I would like each line of the data that holds the word "hidden" copied out.

________________________________________

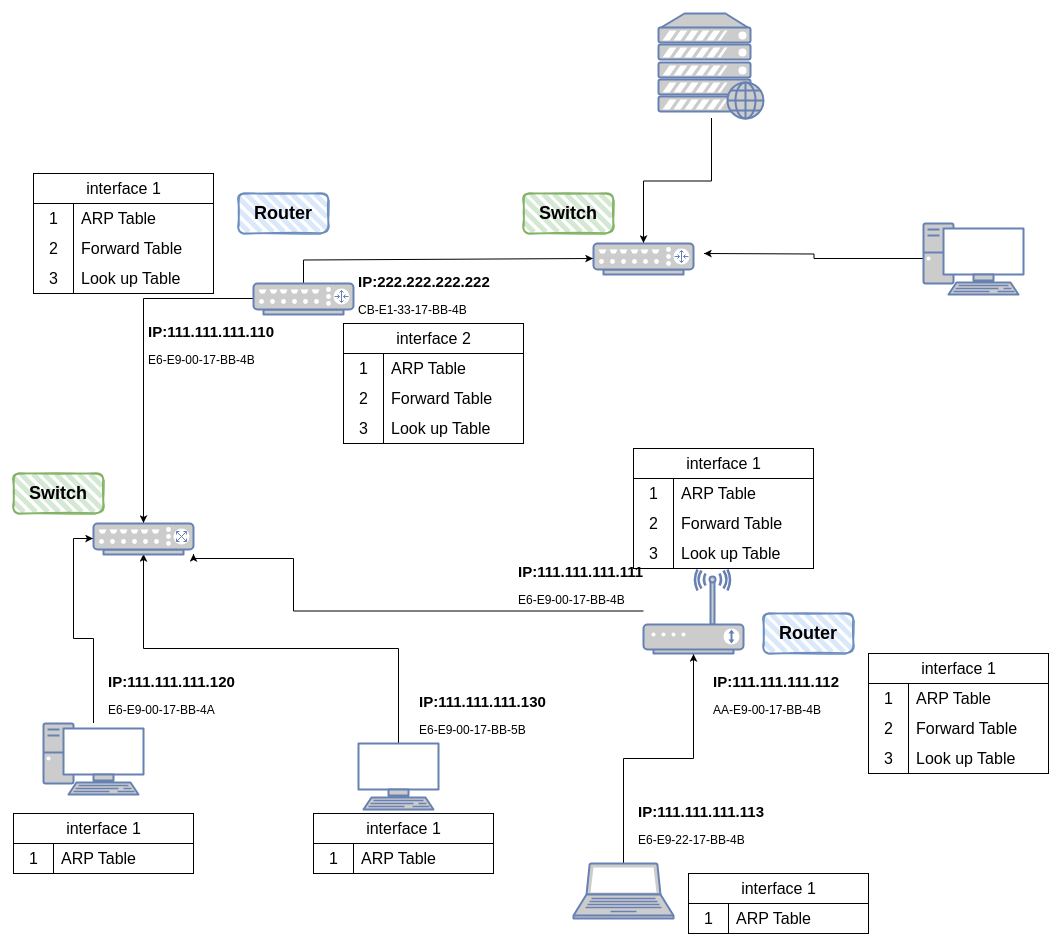
<!DOCTYPE html>
<html lang="en">
<head>
<meta charset="utf-8">
<title>Network diagram</title>
<style>
:root {
  --ink: #000;
  --paper: #fff;
  --device-line: #6881b3;
  --device-fill: #ccc;
  --router-line: #6c8ebf;
  --router-fill: #dae8fc;
  --switch-line: #82b366;
  --switch-fill: #d5e8d4;
}
* { box-sizing: border-box; margin: 0; }
body { background: var(--paper); overflow: hidden; }
.diagram {
  position: relative; width: 1061px; height: 946px; overflow: hidden;
  background: var(--paper); color: var(--ink);
  font-family: "Liberation Sans", Arial, sans-serif;
}
.drawing { position: absolute; inset: 0; display: block; }
.wires { fill: none; stroke: var(--ink); stroke-width: 1; }
.device { fill: var(--device-fill); stroke: var(--device-line); stroke-width: 2; stroke-linejoin: round; }
.white { fill: var(--paper); }
.clear { fill: var(--paper); stroke: none; }
.line { fill: none; }
.thin { fill: none; stroke-width: 1; }
.solid { fill: var(--device-line); stroke: none; }

.node { position: absolute; left: calc(var(--x) * 1px); top: calc(var(--y) * 1px); }
.table { width: 181px; border: 1px solid var(--ink); font-size: 16px; line-height: 30px; }
.table h2 { height: 30px; font-size: 16px; font-weight: 400; text-align: center; border-bottom: 1px solid var(--ink); }
.table ol { list-style: none; padding: 0; }
.table li { display: grid; grid-template-columns: 40px 1fr; height: 30px; line-height: 29px; }
.table li:last-child { height: 29px; }
.table b { font-weight: 400; text-align: center; border-right: 1px solid var(--ink); }
.table span { padding-left: 7px; }

.address { white-space: nowrap; }
.address strong { display: block; font-size: 15px; line-height: 18px; }
.address span { display: block; margin-top: 12px; font-size: 12px; line-height: 14px; }

.badge { width: 90px; height: 40px; display: grid; place-items: center; font-size: 18px; font-weight: 700; }
.badge svg { position: absolute; left: -4px; top: -4px; }
.badge span { position: relative; }
.router { --line: var(--router-line); --fill: var(--router-fill); }
.switch { --line: var(--switch-line); --fill: var(--switch-fill); }
.hatch { fill: none; stroke: var(--fill); stroke-width: 5; }
.outline { fill: none; stroke: var(--line); stroke-width: 1.6; stroke-linecap: round; }
</style>
</head>
<body>
<main class="diagram">
<svg class="drawing" width="1061" height="946" viewBox="0 0 1061 946" aria-hidden="true">
  <defs>
    <marker id="arrow" viewBox="0 0 8 8" refX="8" refY="4" markerWidth="8" markerHeight="8" orient="auto" markerUnits="userSpaceOnUse">
      <path d="M8 4L0 0L2 4L0 8Z" fill="#000"/>
    </marker>
    <path id="port" class="clear" d="M0 0H8L6 4H2Z"/>
    <g id="ports">
      <use href="#port" x="5" y="6"/><use href="#port" x="16" y="6"/><use href="#port" x="26" y="6"/><use href="#port" x="37" y="6"/><use href="#port" x="47" y="6"/><use href="#port" x="58" y="6"/>
      <g class="clear">
        <circle cx="8" cy="18" r="2.4"/><circle cx="19" cy="18" r="2.4"/><circle cx="30" cy="18" r="2.4"/><circle cx="41" cy="18" r="2.4"/><circle cx="52" cy="18" r="2.4"/><circle cx="63" cy="18" r="2.4"/>
        <circle cx="75" cy="6" r="2.4"/><circle cx="75" cy="13" r="2.4"/><circle cx="75" cy="20" r="2.4"/>
      </g>
    </g>
    <g id="rack-unit">
      <path d="M10 26H90V31H10Z"/>
      <rect width="100" height="26" rx="4"/>
      <use href="#ports"/>
      <circle class="clear" cx="88" cy="13" r="8"/>
    </g>
    <g id="routing-unit">
      <use href="#rack-unit"/>
      <path class="thin" d="M88 7V19M86 9L88 7L90 9M86 17L88 19L90 17M81 13H86M84 11L86 13L84 15M95 13H90M92 11L90 13L92 15"/>
    </g>
    <g id="switching-unit">
      <use href="#rack-unit"/>
      <path class="thin" d="M83 8L93 18M93 8L83 18M83 11V8H86M90 8H93V11M93 15V18H90M86 18H83V15"/>
    </g>
    <g id="screen">
      <rect class="white" width="80" height="46"/>
      <path d="M30 46H50V52H30ZM13 54H67L75 66H5Z"/>
      <path class="line" d="M15 57H65M12 60H55M10 63H46M60 60H68M54 63H71" stroke-width="1.5"/>
      <path class="line" d="M31 52V54M49 52V54"/>
    </g>
    <g id="tower-pc">
      <rect width="30" height="60" rx="2"/>
      <path class="line" d="M4 6H16M4 12H16M0 29H20"/>
      <circle class="clear" cx="5" cy="35" r="2"/>
      <use href="#screen" x="20" y="5"/>
    </g>
    <g id="server-bay">
      <rect width="92" height="15" rx="2"/>
      <path class="clear" d="M11 3H18L11 13H4ZM22 3H29L22 13H15ZM33 3H40L33 13H26ZM44 3H51L44 13H37ZM55 3H62L55 13H48ZM66 3H69L62 13H59Z"/>
      <circle class="clear" cx="84" cy="8" r="4"/>
    </g>
  </defs>

  <g class="wires">
    <path marker-end="url(#arrow)" d="M711.5 118V181H643.5V243"/>
    <path marker-end="url(#arrow)" d="M303.5 283V260L593 258.5"/>
    <path marker-end="url(#arrow)" d="M923 258.5H814V254L704 253.5"/>
    <path marker-end="url(#arrow)" d="M253 298.5H143.5V523"/>
    <path marker-end="url(#arrow)" d="M93.5 723V638.5H73.5V538.5H93"/>
    <path marker-end="url(#arrow)" d="M398.5 743V648.5H143.5V554"/>
    <path marker-end="url(#arrow)" d="M643.5 611H293.5V558.5H193.5V554"/>
    <path marker-end="url(#arrow)" d="M623.5 863V758.5H693.5V654"/>
  </g>

  <g class="device">
    <g id="web-server" transform="translate(658.5 13.5)">
      <path d="M26 0H67L91 15H1Z"/>
      <use href="#server-bay" y="14"/><use href="#server-bay" y="31"/><use href="#server-bay" y="49"/><use href="#server-bay" y="66"/><use href="#server-bay" y="83"/>
      <circle cx="87" cy="87" r="18"/>
      <path class="line" d="M69 87H105M87 69V105M72 77H102M72 97H102"/>
      <ellipse class="line" cx="87" cy="87" rx="10" ry="18"/>
    </g>
    <use href="#routing-unit" x="253.5" y="283.5"/>
    <use href="#routing-unit" x="593.5" y="243.5"/>
    <use href="#switching-unit" x="93.5" y="523.5"/>
    <use href="#tower-pc" x="923.5" y="223.5"/>
    <use href="#tower-pc" x="43.5" y="723.5"/>
    <use href="#screen" x="358.5" y="743.5"/>
    <g id="wireless-router" transform="translate(643.5 568.5)">
      <path d="M67 56V14Q69 9 71 14V56Z"/>
      <circle cx="69" cy="11" r="3"/>
      <path class="line" stroke-width="2.6" d="M62 5Q59 11 62 17M58 2Q52 11 58 20M54 1Q49 11 54 22M76 5Q79 11 76 17M80 2Q86 11 80 20M84 1Q89 11 84 22"/>
      <path d="M10 80H90V85H10Z"/>
      <rect y="56" width="100" height="25" rx="4"/>
      <g class="clear"><circle cx="10" cy="66" r="2"/><circle cx="20" cy="66" r="2"/><circle cx="30" cy="66" r="2"/><circle cx="40" cy="66" r="2"/><circle cx="88" cy="68" r="8"/></g>
      <path class="solid" d="M88 61L91 65H89V71H91L88 75L85 71H87V65H85Z"/>
    </g>
    <g id="laptop" transform="translate(573.5 863.5)">
      <path d="M18 0H82Q84 0 84 2L87 31H13L16 2Q16 0 18 0Z"/>
      <path class="clear" d="M20 4H80L83 29H17Z"/>
      <path d="M13 31H87L100 52V55H0V52Z"/>
      <path class="line" d="M0 52H100"/>
      <path class="line" stroke-width="1.5" d="M18 35H82M16 38H84M14 41H86M12 44H88M37 48H63"/>
    </g>
  </g>
</svg>

<section class="node table" style="--x:33;--y:173">
  <h2>interface 1</h2>
  <ol><li><b>1</b><span>ARP Table</span></li><li><b>2</b><span>Forward Table</span></li><li><b>3</b><span>Look up Table</span></li></ol>
</section>
<section class="node table" style="--x:343;--y:323">
  <h2>interface 2</h2>
  <ol><li><b>1</b><span>ARP Table</span></li><li><b>2</b><span>Forward Table</span></li><li><b>3</b><span>Look up Table</span></li></ol>
</section>
<section class="node table" style="--x:633;--y:448">
  <h2>interface 1</h2>
  <ol><li><b>1</b><span>ARP Table</span></li><li><b>2</b><span>Forward Table</span></li><li><b>3</b><span>Look up Table</span></li></ol>
</section>
<section class="node table" style="--x:868;--y:653">
  <h2>interface 1</h2>
  <ol><li><b>1</b><span>ARP Table</span></li><li><b>2</b><span>Forward Table</span></li><li><b>3</b><span>Look up Table</span></li></ol>
</section>
<section class="node table" style="--x:13;--y:813">
  <h2>interface 1</h2>
  <ol><li><b>1</b><span>ARP Table</span></li></ol>
</section>
<section class="node table" style="--x:313;--y:813">
  <h2>interface 1</h2>
  <ol><li><b>1</b><span>ARP Table</span></li></ol>
</section>
<section class="node table" style="--x:688;--y:873">
  <h2>interface 1</h2>
  <ol><li><b>1</b><span>ARP Table</span></li></ol>
</section>

<p class="node address" style="--x:358;--y:273"><strong>IP:222.222.222.222</strong><span>CB-E1-33-17-BB-4B</span></p>
<p class="node address" style="--x:148;--y:323"><strong>IP:111.111.111.110</strong><span>E6-E9-00-17-BB-4B</span></p>
<p class="node address" style="--x:518;--y:563"><strong>IP:111.111.111.111</strong><span>E6-E9-00-17-BB-4B</span></p>
<p class="node address" style="--x:108;--y:673"><strong>IP:111.111.111.120</strong><span>E6-E9-00-17-BB-4A</span></p>
<p class="node address" style="--x:419;--y:693"><strong>IP:111.111.111.130</strong><span>E6-E9-00-17-BB-5B</span></p>
<p class="node address" style="--x:713;--y:673"><strong>IP:111.111.111.112</strong><span>AA-E9-00-17-BB-4B</span></p>
<p class="node address" style="--x:638;--y:803"><strong>IP:111.111.111.113</strong><span>E6-E9-22-17-BB-4B</span></p>

<div class="node badge router" style="--x:238;--y:193">
  <svg width="98" height="48" viewBox="0 0 98 48" aria-hidden="true">
    <defs><g id="sketch-frame">
      <path class="hatch" d="M5 33L15 43M5 21L27 43M5 9L39 43M12 5L50 43M24 5L62 43M35 5L73 43M47 5L85 43M58 5L93 40M70 5L93 28M81 5L93 17"/>
      <path class="outline" d="M10 4Q50 6 87 4Q95 4 94 11Q93 25 95 37Q95 44 87 44Q48 43 10 45Q4 44 4 37Q6 24 4 11Q3 5 10 4Z"/>
      <path class="outline" d="M9 5Q45 3 88 5Q94 6 95 12Q95 24 94 38Q93 43 86 45Q50 45 9 44Q3 42 5 36Q4 24 5 10Q5 4 12 5"/>
    </g></defs>
    <use href="#sketch-frame"/>
  </svg><span>Router</span>
</div>
<div class="node badge switch" style="--x:523;--y:193">
  <svg width="98" height="48" viewBox="0 0 98 48" aria-hidden="true"><use href="#sketch-frame"/></svg><span>Switch</span>
</div>
<div class="node badge switch" style="--x:13;--y:473">
  <svg width="98" height="48" viewBox="0 0 98 48" aria-hidden="true"><use href="#sketch-frame"/></svg><span>Switch</span>
</div>
<div class="node badge router" style="--x:763;--y:613">
  <svg width="98" height="48" viewBox="0 0 98 48" aria-hidden="true"><use href="#sketch-frame"/></svg><span>Router</span>
</div>
</main>
</body>
</html>
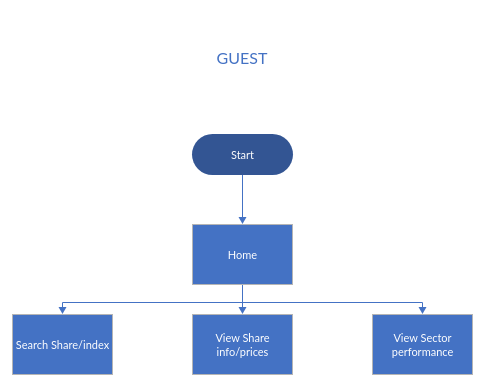
<!DOCTYPE html>
<html lang="en">
<head>
<meta charset="utf-8">
<title>Guest flow</title>
<style>
:root {
  --page: #ffffff;
  --node: #4472c4;
  --node-edge: #b5b5b5;
  --start: #335593;
  --line: #4472c4;
  --label: #ffffff;
}
* { box-sizing: border-box; }
html, body { margin: 0; overflow: hidden; }
.flowchart {
  position: relative;
  width: 485px;
  height: 387px;
  overflow: hidden;
  background: var(--page);
  font: 11px/14px Lato, "Open Sans", sans-serif;
}
.title {
  position: absolute;
  left: 142px;
  top: 48px;
  width: 200px;
  margin: 0;
  color: var(--node);
  font-size: 16px;
  font-weight: 400;
  line-height: 20px;
  text-align: center;
}
.connectors { position: absolute; left: 0; top: 0; }
.connectors path { fill: none; stroke: var(--line); stroke-width: 1; }
.connectors use { fill: var(--line); }
.node {
  position: absolute;
  display: flex;
  align-items: center;
  justify-content: center;
  width: 101px;
  height: 61px;
  border: 1px solid var(--node-edge);
  background: var(--node);
  color: var(--label);
  text-align: center;
  white-space: nowrap;
}
.start {
  left: 192px;
  top: 134px;
  height: 41px;
  border: 0;
  border-radius: 21px;
  background: var(--start);
}
.home { left: 192px; top: 224px; }
.search { left: 12px; top: 314px; }
.share { left: 192px; top: 314px; }
.sector { left: 372px; top: 314px; }
</style>
</head>
<body>
<main class="flowchart">
  <h1 class="title">GUEST</h1>
  <svg class="connectors" width="485" height="387" viewBox="0 0 485 387" aria-hidden="true">
    <defs>
      <polygon id="arrowhead" points="-4,-7 4,-7 0,0"/>
    </defs>
    <path d="M242.5 175V218"/>
    <path d="M242.5 285V308"/>
    <path d="M62.5 308V302.5H422.5V308"/>
    <use href="#arrowhead" x="242.5" y="224"/>
    <use href="#arrowhead" x="62.5" y="314"/>
    <use href="#arrowhead" x="242.5" y="314"/>
    <use href="#arrowhead" x="422.5" y="314"/>
  </svg>
  <div class="node start">Start</div>
  <div class="node home">Home</div>
  <div class="node search">Search Share/index</div>
  <div class="node share">View Share<br>info/prices</div>
  <div class="node sector">View Sector<br>performance</div>
</main>
</body>
</html>
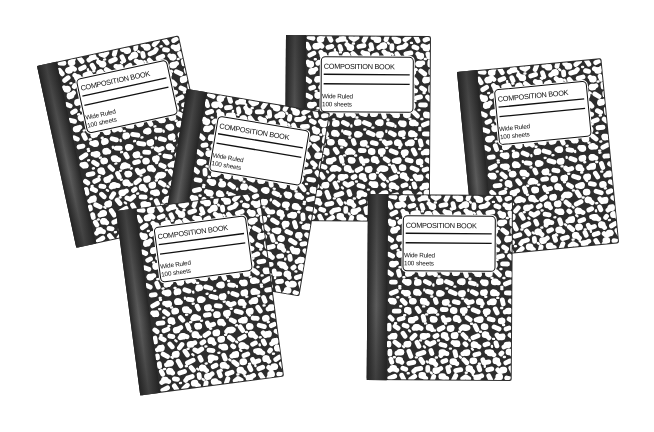
<!DOCTYPE html>
<html lang="en">
<head>
<meta charset="utf-8">
<title>Composition books</title>
<style>
:root {
  --paper: #ffffff;
  --cover: #2d2d2d;
  --ink: #111111;
  --spine-dark: #242424;
  --spine-light: #5c5c5c;
}
html, body { margin: 0; background: var(--paper); overflow: hidden; }
.desk { display: block; width: 654px; height: 432px; }
.cover { fill: var(--cover); }
.marble { fill: none; stroke: var(--paper); stroke-linecap: round; stroke-linejoin: round; }
.veins { stroke-width: 4.8; }
.drops { stroke-width: 6.6; }
.specks { stroke-width: 2.4; }
.spine-start, .spine-end { stop-color: var(--spine-dark); }
.spine-mid { stop-color: var(--spine-light); }
.label { fill: var(--paper); }
.label-frame { fill: none; stroke: var(--ink); stroke-width: 1; }
.rule { stroke: var(--ink); stroke-width: 1.3; }
text { font-family: "Liberation Sans", Arial, sans-serif; fill: var(--ink); }
.title { font-size: 7.3px; }
.detail { font-size: 6.3px; }
</style>
</head>
<body>
<svg class="desk" viewBox="0 0 654 432" role="img" aria-label="Six black and white composition books">
  <defs>
    <linearGradient id="spine-shade" x1="0" y1="0" x2="1" y2="0">
      <stop class="spine-start" offset="0"/>
      <stop class="spine-mid" offset=".45"/>
      <stop class="spine-end" offset="1"/>
    </linearGradient>
    <linearGradient id="spine-fade" x1="0" y1="0" x2="0" y2="1">
      <stop offset="0" stop-color="#222" stop-opacity=".5"/>
      <stop offset=".6" stop-color="#222" stop-opacity="0"/>
      <stop offset="1" stop-color="#222" stop-opacity=".5"/>
    </linearGradient>
    <clipPath id="cover-area"><rect x="20" y="1" width="124" height="184" rx="2"/></clipPath>

    <g id="marbling" class="marble">
      <path class="veins" d="M3 2l4 1M14 4l3-3M23 1l2 4M32 5l5-2M45 2l3 2l3-2M58 5l2-4M67 2l5 2M80 4l1-3M88 2l4 3M99 4l4-3M110 1l2 4M119 4l5-2
        M1 9l2 4M9 11l5-2l2 2M22 12l4-1M34 11l1 3M41 9l4 4M53 11l5-1M65 9l1 4M73 12l5-3M86 10v3M93 12l5-1l2-2M108 11l3 1M117 10l4 2l3-2
        M4 20l4-2M15 17l3 4M25 19l5-1l1 3M39 20l2-1M47 18l3 3M57 17l4 2M68 20l3-1M78 16l4 4M91 18l2 3M100 18l5-1M112 18l3 3M122 18l1 3
        M2 27l3 3M12 28l1-1M20 26l4 3h3M35 27l4-1M46 29l5-2M58 25l1 4M67 27l4 1l2-3M82 27l1 3M90 28l6-2M103 24l2 5M112 28l5-1M124 26v3
        M5 37l5-3M17 35l1 3M26 37l3-1M35 34l5 3M48 36l1 1M56 36l5 2M69 35l4 1M80 38l4-2l3 2M95 34l2 4M105 37l3-1M115 35l4 3M125 35v2
        M1 44l3 2M11 45l4-2l2 3M25 43l4 4M36 45l5-2M48 43l3 3M58 46l2-1M67 42l3 4M77 45l2-1M86 45l5-1M99 45l3-3M109 44l2 3M119 45l5-2
        M5 53l3-1M15 52l5 2M29 54l1 1M37 51l2 4M46 53l5 1l2-2M62 53l2-1M71 53l4-2M82 51l3 3M93 52l4 2l3-2M107 54l3 1M116 52l3 2M125 51v4
        M1 60l4 2M12 61l1-1M21 61l4 1M33 62l5-1M44 61l3 2M55 60l3 3M65 61l5-1l1 3M79 61l3 1M90 60l1 4M98 62l5-2M111 62l4-1M122 61l2 2
        M4 70l5-1M17 68l2 4M26 70l3-1M36 69l5 2M49 71l2-2M60 70l1 1M68 71h4M79 69l4 2l2-2M95 69l2 3M105 68l2 3M115 69h5
        M1 78l3 2M11 77l1 4M20 80l5-2M32 77l3 3M42 79l4-1l2 2M56 78l4 1M67 79l3-1M78 78l1 3M87 77l5 3M100 79h2M109 77l3 3M120 78l4 2
        M4 88h4M17 87l4 2M29 89l2-1M38 87l4 2M51 88l2-1M59 87l5 2M72 87l3 1M83 88l4 1M95 87l3 2M106 87l5 1M118 89l5-2"/>
      <path class="drops" d="M14 4h1M36 3h1M71 4h1M91 5h1M44 12h1M10 11h1M77 10h1M120 12h1M17 20h1M60 19h1M81 19h1M114 20h1M40 20h1M4 29h1M23 28h1M71 28h1M113 28h1M47 28h1M6 36h1M39 36h1M57 37h1M106 36h1M28 46h1M12 44h1M69 45h1M90 44h1M59 45h1M120 44h1M29 54h1M48 53h1M84 53h1M63 52h1M97 53h1M12 60h1M34 61h1M57 62h1M80 61h1M102 60h1M5 70h1M27 69h1M50 70h1M60 70h1M82 70h1M106 70h1M21 79h1M34 79h1M68 78h1M90 79h1M101 79h1M121 79h1M20 88h1M30 88h1M52 87h1M74 87h1M97 88h1M107 87h1"/>
      <path class="specks" d="M40 5l1 1M29 14v1M47 8h1M105 7h1M82 7l1 1M63 14l1 1M34 17h1M86 18l1 1M9 24h1M53 23l1 1M77 23h1M97 23h1M119 23h1M41 31l1 1M22 34v1M63 32h1M89 33l1 1M110 33l1 1M44 40l1 1M20 42h1M75 40h1M93 40h1M33 49h1M54 49h1M79 50h1M104 49l1 1M10 56h1M42 57h1M68 57h1M88 57h1M118 57h1M28 65l1 1M50 66h1M76 66h1M87 66h1M109 65h1M12 73h1M32 74h1M45 74h1M64 75h1M90 74h1M113 74h1M16 83h1M28 84h1M51 82h1M82 84h1M104 83h1M116 83h1M46 90v1M90 90v1M12 92h1M67 92h1M114 92h1"/>
    </g>

    <g id="composition-book">
      <rect class="cover" width="145" height="186" rx="2"/>
      <g clip-path="url(#cover-area)">
        <g transform="translate(20 0)">
          <use href="#marbling"/>
          <use href="#marbling" transform="rotate(180 63.5 93)"/>
        </g>
      </g>
      <rect width="20" height="186" fill="url(#spine-shade)"/>
      <rect width="20" height="186" fill="url(#spine-fade)"/>
      <rect class="label" x="34" y="20" width="95" height="58" rx="5"/>
      <rect class="label-frame" x="35.5" y="21.5" width="92" height="55" rx="4"/>
      <text class="title" x="38" y="33.5" textLength="71">COMPOSITION BOOK</text>
      <line class="rule" x1="38" y1="39" x2="124" y2="39"/>
      <line class="rule" x1="38" y1="48.5" x2="124" y2="48.5"/>
      <text class="detail" x="36.5" y="63" textLength="31">Wide Ruled</text>
      <text class="detail" x="36.5" y="71" textLength="30">100 sheets</text>
    </g>
  </defs>

  <rect width="654" height="432" fill="#fff"/>
  <use href="#composition-book" transform="translate(37 66) rotate(-12.2)"/>
  <use href="#composition-book" transform="translate(286 35) rotate(.4)"/>
  <use href="#composition-book" transform="translate(187 89) rotate(9.5)"/>
  <use href="#composition-book" transform="translate(457 72) rotate(-5.5)"/>
  <use href="#composition-book" transform="translate(116 211) rotate(-7.5)"/>
  <use href="#composition-book" transform="translate(368 194) rotate(.4)"/>
</svg>
</body>
</html>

________________________________________

Answer section:
body { background: var(--paper); overflow: hidden; }
  position: relative; width: 1061px; height: 946px; overflow: hidden;
<svg class="drawing" width="1061" height="946" viewBox="0 0 1061 946" aria-hidden="true">
  <svg width="98" height="48" viewBox="0 0 98 48" aria-hidden="true">
  <svg width="98" height="48" viewBox="0 0 98 48" aria-hidden="true"><use href="#sketch-frame"/></svg><span>Switch</span>
  <svg width="98" height="48" viewBox="0 0 98 48" aria-hidden="true"><use href="#sketch-frame"/></svg><span>Switch</span>
  <svg width="98" height="48" viewBox="0 0 98 48" aria-hidden="true"><use href="#sketch-frame"/></svg><span>Router</span>
html, body { margin: 0; overflow: hidden; }
  overflow: hidden;
  <svg class="connectors" width="485" height="387" viewBox="0 0 485 387" aria-hidden="true">
html, body { margin: 0; background: var(--paper); overflow: hidden; }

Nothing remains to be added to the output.